Solar energy is often billed as a “technology of the future” and seen as a new-fangled approach to powering our cities. While the technology itself is pretty cool, the ways in which its being used by citizens isn’t always that revolutionary. This is particularly true in the Deanwood neighborhood in Northeast DC, where owning solar has replaced owning property as an effective means for economic self-determination.
After the Civil War, Deanwood was one of a limited number of places in the area where African Americans could own homes and buy property. Property ownership allowed individuals to have economic self-determination and exert greater control over their future. Deanwood was home to residential properties, a small commercial district and the “Suburban Gardens Amusement Park,” a place where DC’s African American community could host weddings, christenings, graduations and other celebrations. The community thrived and became an agrarian suburb, attracting families who have lived in Deanwood for generations.

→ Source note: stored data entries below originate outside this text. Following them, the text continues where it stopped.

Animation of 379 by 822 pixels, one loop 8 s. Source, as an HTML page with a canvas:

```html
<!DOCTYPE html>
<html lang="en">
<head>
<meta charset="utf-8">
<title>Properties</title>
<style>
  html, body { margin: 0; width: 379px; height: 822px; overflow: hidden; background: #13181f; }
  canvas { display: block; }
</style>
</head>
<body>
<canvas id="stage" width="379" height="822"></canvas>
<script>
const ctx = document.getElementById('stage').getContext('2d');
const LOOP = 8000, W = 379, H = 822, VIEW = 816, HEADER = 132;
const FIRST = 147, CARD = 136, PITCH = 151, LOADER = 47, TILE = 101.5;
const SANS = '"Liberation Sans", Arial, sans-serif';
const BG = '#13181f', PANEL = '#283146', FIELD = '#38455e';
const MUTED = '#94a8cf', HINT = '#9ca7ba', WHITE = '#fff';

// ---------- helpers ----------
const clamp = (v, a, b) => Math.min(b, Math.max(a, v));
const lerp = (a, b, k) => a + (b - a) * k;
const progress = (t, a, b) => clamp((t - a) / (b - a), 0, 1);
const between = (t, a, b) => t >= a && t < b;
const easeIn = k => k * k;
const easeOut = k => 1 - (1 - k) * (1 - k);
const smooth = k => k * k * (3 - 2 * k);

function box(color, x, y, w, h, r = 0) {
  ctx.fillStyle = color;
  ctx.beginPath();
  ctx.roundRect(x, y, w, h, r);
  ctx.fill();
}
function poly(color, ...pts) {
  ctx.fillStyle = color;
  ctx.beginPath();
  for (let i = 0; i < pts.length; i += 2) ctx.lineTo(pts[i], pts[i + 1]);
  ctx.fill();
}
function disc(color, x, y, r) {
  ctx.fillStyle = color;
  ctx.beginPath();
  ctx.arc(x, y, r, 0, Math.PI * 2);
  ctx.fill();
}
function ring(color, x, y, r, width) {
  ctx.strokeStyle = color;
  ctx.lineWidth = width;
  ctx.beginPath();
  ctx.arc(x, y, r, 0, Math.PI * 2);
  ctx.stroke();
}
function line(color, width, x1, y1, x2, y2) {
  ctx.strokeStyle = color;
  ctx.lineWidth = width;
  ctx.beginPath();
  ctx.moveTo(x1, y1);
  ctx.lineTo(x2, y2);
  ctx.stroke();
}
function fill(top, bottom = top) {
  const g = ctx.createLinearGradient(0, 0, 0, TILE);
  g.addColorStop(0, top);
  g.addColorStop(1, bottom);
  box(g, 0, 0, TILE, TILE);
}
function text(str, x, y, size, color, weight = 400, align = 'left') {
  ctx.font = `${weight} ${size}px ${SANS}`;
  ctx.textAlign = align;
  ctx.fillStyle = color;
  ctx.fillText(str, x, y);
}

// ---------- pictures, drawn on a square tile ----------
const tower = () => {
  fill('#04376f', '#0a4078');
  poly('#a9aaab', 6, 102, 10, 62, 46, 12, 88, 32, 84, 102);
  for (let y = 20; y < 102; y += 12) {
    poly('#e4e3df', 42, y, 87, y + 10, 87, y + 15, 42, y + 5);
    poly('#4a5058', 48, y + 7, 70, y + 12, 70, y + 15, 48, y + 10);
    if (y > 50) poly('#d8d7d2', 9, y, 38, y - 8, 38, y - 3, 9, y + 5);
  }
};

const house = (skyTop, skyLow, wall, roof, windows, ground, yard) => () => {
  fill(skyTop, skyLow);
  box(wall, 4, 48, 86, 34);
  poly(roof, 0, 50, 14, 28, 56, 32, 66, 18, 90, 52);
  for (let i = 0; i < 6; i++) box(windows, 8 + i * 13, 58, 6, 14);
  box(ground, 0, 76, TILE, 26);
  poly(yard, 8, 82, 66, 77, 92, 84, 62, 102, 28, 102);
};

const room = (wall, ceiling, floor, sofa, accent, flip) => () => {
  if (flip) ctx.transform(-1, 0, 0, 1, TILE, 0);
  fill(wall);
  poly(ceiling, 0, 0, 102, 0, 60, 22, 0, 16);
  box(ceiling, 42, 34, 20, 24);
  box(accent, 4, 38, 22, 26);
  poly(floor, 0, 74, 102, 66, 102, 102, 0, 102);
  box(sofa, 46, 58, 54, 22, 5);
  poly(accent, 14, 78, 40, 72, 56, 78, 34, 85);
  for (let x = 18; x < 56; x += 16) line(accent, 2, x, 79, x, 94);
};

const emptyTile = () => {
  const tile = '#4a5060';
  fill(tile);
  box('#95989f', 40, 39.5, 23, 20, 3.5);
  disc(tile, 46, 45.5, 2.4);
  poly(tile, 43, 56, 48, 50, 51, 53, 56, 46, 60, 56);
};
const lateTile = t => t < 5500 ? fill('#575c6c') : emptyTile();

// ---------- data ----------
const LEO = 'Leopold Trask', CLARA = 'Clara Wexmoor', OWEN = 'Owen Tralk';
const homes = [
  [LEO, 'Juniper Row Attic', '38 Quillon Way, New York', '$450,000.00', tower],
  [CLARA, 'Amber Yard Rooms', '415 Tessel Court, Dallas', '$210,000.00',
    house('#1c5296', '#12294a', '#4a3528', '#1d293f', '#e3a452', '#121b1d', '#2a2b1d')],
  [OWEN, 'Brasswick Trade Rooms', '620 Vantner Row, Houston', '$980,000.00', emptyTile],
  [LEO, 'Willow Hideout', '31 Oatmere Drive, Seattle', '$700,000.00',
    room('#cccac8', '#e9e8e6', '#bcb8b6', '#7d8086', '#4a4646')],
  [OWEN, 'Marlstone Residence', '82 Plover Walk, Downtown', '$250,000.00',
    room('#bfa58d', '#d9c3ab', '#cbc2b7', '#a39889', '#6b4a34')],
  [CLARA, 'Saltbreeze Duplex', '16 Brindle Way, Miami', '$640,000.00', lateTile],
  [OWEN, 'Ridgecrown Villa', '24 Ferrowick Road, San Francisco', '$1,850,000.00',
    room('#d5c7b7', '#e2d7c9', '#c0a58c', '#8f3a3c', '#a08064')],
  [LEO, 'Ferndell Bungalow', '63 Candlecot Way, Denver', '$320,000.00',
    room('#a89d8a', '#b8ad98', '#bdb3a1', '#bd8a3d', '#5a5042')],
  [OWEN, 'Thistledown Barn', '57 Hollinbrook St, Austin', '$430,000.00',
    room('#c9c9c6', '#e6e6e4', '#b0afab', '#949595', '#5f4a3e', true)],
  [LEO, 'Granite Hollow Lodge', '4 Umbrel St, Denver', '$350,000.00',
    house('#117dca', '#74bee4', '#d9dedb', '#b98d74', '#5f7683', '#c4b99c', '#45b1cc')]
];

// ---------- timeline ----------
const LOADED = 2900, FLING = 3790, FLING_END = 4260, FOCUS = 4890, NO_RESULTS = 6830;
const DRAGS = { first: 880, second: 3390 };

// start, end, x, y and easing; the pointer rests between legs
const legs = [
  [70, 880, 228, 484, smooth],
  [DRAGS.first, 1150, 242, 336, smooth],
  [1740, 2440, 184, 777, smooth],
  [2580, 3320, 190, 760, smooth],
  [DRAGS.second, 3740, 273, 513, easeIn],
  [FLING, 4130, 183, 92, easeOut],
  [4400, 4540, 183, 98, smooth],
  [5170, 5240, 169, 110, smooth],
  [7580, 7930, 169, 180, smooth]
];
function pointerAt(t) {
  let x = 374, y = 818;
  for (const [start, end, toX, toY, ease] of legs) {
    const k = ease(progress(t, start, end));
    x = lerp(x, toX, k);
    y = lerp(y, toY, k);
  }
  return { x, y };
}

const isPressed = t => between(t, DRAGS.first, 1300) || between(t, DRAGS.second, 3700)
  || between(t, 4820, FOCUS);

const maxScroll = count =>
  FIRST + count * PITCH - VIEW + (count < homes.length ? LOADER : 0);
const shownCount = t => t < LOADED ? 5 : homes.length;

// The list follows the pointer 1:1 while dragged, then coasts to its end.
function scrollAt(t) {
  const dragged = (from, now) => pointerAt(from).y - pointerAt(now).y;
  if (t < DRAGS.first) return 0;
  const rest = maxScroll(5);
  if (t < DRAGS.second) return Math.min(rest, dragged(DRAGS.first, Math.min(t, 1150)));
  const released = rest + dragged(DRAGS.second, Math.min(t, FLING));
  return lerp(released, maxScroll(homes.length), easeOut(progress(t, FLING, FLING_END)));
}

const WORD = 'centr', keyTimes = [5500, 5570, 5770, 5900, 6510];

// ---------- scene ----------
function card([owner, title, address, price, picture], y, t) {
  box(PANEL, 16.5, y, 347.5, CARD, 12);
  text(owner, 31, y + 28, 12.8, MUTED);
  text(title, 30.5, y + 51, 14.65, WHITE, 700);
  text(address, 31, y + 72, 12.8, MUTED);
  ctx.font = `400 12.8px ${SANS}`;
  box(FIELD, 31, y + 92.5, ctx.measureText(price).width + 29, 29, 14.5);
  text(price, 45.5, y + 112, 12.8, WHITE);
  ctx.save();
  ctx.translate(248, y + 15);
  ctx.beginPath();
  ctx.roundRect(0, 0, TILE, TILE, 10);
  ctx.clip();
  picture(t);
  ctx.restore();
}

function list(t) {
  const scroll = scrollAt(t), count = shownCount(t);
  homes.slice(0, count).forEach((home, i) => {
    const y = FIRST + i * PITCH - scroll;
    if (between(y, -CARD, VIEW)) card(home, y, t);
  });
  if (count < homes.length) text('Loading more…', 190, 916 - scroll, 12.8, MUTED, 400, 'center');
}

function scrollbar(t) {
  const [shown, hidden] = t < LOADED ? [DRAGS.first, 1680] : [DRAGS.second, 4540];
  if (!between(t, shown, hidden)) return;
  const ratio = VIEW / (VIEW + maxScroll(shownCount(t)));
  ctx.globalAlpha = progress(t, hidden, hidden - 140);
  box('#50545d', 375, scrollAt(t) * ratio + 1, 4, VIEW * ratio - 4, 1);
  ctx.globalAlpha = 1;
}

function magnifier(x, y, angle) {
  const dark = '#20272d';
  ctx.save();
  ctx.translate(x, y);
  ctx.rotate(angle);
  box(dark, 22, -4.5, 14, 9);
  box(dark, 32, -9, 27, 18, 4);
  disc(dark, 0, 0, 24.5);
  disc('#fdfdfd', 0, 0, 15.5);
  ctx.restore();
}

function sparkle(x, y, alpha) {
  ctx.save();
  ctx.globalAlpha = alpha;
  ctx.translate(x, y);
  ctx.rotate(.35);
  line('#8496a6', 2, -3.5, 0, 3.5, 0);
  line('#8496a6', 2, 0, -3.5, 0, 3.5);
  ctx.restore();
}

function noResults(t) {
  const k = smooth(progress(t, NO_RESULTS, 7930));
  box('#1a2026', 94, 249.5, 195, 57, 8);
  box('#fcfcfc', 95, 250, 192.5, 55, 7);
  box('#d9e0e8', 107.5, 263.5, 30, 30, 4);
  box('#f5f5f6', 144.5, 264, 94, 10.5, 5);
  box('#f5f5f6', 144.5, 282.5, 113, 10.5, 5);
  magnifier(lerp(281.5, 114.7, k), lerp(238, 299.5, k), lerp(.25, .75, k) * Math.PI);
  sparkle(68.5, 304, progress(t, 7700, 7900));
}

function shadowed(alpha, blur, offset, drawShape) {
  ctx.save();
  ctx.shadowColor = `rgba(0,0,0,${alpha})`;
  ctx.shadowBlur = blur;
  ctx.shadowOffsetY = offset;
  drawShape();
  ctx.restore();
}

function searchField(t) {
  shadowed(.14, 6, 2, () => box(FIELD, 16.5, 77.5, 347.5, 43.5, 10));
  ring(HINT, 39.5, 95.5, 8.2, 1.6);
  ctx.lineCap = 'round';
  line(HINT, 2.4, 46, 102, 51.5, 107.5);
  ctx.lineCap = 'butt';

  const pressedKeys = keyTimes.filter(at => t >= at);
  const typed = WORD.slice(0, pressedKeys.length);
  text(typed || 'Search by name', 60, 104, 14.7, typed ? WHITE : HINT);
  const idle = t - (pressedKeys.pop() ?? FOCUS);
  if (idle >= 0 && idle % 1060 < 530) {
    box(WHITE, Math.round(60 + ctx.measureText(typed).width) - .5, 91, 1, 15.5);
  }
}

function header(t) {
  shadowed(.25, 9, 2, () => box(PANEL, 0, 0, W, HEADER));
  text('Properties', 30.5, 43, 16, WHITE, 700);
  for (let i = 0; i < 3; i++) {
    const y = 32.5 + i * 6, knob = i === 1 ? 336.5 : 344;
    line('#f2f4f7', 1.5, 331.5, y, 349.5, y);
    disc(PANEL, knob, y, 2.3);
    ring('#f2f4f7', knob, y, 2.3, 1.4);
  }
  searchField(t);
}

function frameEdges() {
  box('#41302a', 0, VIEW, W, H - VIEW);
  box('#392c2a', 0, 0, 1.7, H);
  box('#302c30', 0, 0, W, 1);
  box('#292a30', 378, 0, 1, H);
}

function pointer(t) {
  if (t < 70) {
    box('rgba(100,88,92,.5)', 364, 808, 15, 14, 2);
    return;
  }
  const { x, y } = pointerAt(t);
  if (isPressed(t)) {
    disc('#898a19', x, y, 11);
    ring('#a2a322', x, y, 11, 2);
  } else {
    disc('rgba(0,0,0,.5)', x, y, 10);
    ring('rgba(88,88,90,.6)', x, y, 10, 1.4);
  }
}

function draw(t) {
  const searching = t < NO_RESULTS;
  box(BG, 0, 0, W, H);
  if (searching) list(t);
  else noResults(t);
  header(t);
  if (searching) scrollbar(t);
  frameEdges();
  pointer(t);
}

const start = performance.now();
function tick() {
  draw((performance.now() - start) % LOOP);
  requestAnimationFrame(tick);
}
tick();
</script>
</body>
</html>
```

This thriving community also supported the emergence of a number of influential individuals: Pittsburgh engineer and architect, H. D. Woodson worked as an architectural engineer and was the architect of many homes in Deanwood and other DC neighborhoods; civil, educational and labor rights champion Nannie Helen Burroughs built her National Training School for Women and Girls in Deanwood in 1910.
The latter half of the 20th century, unfortunately, saw a long economic decline in the neighborhood. Today, there is no longer a bank, pharmacy or homestyle sit-down restaurant in Deanwood. And, while many longtime families still remain, the community has seen an exodus of residents’ children, who have settled elsewhere where they can find jobs and economic opportunities. Deanwood’s rate of vacant and abandoned housing stands at almost 15%, one of the highest in DC and double the city’s average. Like many urban communities, Deanwood was also affected by the crack epidemic of the 1980’s.
Recently, though, Deanwood residents have established a solar coop and are working to grow their reach throughout the ward. The idea for a Ward 7 coop emerged after a few Deanwood residents learned about the success of other solar coops in the District and wanted to bring the benefits of solar to their neighborhood. The group began to host meetings and eventually elected Dr. Daanen Strachan as the group’s president. In June, the coop hosted a big Solar Fair attended by local businesses, organizations, community members and council reps.
While it would seem like solar is an odd match for a struggling community, solar is actually one tool for residents to take control of their energy production. Owning or leasing solar panels means residents are producing their own power, at a rate that is lower than Pepco’s (the local energy supplier). That means money back in their pockets and greater opportunities economic self-determination.
In some ways owning solar today is somewhat like owning land back when Deanwood was established. Solar panels allow residents to have ownership and control over the means for energy production, just as land ownership provided Deanwood residents with the greater opportunity for economic self-determination in the 1870s and beyond.
Solar technology is new and flashy, but it is being used in ways that that aren’t all that unique. Obviously solar coops are not single-handedly going to solve all of Deanwoods economic challenges, but residents have found that generating their own power is one tool in a larger struggle to revive their community.